Entries provided:
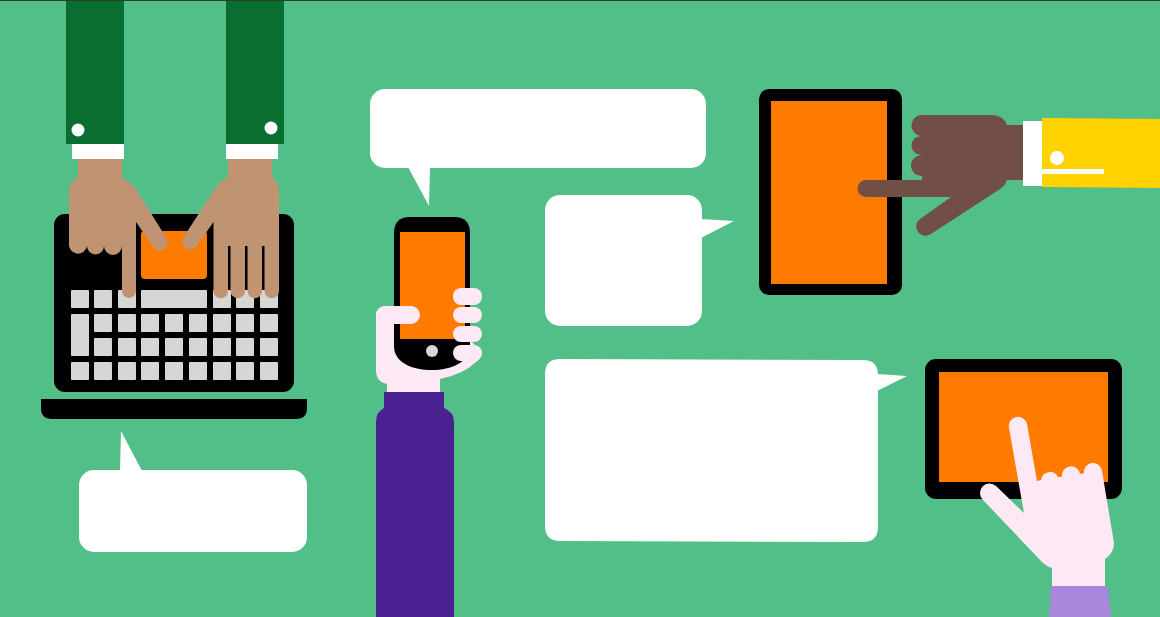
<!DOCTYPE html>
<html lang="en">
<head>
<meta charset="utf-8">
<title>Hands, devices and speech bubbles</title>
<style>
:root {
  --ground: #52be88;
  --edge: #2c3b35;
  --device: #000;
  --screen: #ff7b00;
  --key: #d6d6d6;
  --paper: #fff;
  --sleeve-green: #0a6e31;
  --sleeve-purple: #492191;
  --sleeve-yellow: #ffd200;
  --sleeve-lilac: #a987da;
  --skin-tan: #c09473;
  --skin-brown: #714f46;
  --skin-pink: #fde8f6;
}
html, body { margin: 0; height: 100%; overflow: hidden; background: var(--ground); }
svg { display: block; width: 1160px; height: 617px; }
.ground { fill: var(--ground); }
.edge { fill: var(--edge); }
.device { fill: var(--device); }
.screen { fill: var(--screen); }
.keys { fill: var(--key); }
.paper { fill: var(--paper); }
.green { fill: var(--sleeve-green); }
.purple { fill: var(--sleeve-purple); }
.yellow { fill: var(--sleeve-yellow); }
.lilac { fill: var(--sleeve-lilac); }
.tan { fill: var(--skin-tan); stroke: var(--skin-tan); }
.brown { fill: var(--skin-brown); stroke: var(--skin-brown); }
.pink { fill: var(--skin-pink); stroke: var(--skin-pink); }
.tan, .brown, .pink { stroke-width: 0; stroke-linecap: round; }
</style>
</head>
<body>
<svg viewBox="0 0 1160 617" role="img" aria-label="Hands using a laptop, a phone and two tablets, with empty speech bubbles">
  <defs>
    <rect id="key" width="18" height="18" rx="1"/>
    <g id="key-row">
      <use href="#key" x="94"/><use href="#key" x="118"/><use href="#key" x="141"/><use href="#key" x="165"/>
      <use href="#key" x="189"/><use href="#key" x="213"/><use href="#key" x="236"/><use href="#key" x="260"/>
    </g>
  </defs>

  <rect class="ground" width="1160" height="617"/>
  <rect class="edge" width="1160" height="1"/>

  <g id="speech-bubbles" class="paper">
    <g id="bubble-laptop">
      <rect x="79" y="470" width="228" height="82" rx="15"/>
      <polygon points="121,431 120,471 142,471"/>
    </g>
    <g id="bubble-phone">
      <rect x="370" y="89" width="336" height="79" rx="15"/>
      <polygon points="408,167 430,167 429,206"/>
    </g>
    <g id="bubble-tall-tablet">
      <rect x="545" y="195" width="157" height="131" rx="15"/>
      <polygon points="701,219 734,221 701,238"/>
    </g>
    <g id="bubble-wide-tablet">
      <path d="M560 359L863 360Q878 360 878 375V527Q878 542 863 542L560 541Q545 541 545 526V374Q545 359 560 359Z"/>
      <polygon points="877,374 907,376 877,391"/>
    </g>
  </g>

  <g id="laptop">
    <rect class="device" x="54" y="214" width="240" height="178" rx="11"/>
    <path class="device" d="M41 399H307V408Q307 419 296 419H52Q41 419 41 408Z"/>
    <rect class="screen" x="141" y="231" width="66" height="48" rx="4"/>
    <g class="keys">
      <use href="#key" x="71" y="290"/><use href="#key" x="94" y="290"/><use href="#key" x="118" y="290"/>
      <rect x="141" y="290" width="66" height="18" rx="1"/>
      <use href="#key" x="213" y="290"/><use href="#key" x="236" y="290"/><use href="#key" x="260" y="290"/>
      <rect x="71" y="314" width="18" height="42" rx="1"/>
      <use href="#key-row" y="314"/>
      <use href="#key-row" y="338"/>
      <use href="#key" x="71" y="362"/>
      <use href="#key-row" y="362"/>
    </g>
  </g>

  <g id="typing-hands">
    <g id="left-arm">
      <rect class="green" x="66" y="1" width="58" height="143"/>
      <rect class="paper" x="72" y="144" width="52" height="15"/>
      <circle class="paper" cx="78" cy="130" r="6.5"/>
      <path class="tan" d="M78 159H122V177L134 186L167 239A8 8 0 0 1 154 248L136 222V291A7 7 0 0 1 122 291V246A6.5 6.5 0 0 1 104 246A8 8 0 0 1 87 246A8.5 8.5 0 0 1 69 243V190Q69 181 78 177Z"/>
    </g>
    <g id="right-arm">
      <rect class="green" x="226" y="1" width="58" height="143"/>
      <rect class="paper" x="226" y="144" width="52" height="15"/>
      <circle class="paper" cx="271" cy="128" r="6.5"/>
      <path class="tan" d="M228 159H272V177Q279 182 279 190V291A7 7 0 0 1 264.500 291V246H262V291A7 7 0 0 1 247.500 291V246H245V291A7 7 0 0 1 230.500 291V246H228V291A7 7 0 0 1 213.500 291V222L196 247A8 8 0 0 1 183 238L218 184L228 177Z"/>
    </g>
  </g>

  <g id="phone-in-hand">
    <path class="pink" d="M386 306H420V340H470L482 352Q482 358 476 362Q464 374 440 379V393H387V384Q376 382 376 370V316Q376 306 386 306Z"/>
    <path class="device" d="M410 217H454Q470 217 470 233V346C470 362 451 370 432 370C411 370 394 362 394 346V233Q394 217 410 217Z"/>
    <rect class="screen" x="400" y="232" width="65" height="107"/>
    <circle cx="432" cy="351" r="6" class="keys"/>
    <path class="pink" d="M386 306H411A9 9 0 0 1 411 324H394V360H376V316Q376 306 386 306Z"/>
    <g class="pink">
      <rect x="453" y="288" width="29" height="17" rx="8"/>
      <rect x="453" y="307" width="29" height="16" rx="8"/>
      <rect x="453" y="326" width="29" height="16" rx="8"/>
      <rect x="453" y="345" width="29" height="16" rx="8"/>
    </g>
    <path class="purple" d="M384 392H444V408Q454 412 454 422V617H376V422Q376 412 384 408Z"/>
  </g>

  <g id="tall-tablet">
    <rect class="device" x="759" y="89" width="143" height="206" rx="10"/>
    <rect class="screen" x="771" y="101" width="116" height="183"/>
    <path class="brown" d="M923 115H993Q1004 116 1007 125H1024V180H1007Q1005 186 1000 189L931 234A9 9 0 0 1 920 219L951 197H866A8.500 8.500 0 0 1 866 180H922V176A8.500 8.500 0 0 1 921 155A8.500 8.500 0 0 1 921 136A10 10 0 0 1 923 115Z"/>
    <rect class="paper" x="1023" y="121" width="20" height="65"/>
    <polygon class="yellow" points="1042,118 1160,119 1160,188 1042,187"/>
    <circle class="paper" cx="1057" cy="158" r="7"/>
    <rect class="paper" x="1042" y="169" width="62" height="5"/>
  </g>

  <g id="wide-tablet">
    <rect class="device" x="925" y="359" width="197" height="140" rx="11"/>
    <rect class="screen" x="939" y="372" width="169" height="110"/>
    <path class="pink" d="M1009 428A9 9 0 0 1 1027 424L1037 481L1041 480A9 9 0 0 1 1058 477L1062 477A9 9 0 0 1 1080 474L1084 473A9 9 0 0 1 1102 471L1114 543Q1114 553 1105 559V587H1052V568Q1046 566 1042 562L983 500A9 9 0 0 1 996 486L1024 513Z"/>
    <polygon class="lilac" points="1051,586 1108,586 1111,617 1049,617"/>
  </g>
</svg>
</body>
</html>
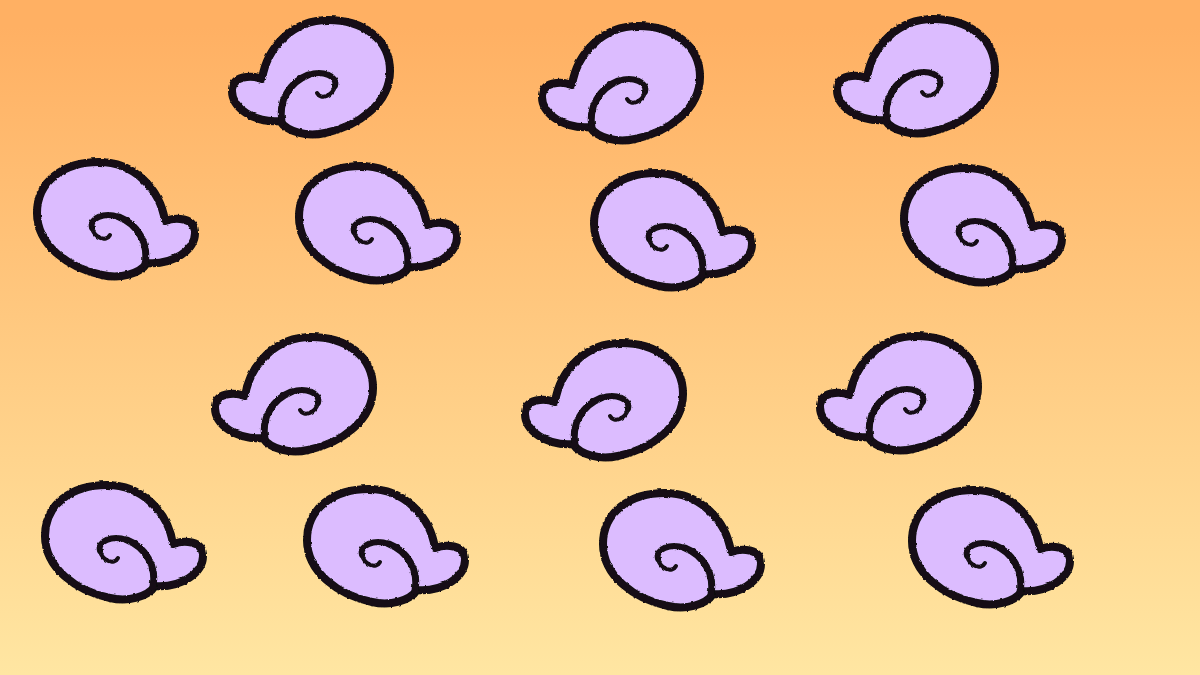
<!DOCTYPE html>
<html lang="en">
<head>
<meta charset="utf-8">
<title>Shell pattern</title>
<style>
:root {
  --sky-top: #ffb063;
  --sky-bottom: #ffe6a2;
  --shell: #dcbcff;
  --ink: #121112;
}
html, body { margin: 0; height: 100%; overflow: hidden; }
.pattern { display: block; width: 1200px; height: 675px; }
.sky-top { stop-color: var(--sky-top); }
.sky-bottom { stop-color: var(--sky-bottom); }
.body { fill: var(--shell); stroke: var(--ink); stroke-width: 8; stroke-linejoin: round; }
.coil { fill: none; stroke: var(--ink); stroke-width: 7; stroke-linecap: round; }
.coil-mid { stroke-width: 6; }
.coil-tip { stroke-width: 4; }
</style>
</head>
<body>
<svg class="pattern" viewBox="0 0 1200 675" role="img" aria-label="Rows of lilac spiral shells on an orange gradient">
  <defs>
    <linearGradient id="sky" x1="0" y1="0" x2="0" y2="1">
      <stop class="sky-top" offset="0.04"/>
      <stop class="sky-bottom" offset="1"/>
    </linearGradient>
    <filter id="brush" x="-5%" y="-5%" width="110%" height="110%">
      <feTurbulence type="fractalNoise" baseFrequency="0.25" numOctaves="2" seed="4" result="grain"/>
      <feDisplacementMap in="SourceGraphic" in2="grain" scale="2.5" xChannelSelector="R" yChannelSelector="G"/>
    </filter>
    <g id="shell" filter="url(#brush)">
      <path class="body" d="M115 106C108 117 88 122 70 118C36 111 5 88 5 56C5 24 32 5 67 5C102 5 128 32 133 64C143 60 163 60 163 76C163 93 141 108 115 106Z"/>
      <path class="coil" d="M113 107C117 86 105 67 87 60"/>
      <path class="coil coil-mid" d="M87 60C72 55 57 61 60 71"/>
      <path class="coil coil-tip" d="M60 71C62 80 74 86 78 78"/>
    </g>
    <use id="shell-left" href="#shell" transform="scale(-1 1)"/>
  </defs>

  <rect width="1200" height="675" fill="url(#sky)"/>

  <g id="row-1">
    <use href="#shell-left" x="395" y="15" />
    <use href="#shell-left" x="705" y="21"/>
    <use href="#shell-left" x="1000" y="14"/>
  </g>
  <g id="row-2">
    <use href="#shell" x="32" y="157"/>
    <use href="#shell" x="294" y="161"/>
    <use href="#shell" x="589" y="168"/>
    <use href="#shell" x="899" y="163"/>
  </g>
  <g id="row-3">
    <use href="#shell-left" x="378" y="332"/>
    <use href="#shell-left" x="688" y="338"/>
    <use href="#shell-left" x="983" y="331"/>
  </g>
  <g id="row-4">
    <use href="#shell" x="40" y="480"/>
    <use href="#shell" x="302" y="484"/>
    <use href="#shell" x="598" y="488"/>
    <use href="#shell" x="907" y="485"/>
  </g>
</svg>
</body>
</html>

Problem description: Pull every line with the word "hidden" from the data.

Output of the exercise:
html, body { margin: 0; height: 100%; overflow: hidden; background: var(--ground); }
html, body { margin: 0; height: 100%; overflow: hidden; }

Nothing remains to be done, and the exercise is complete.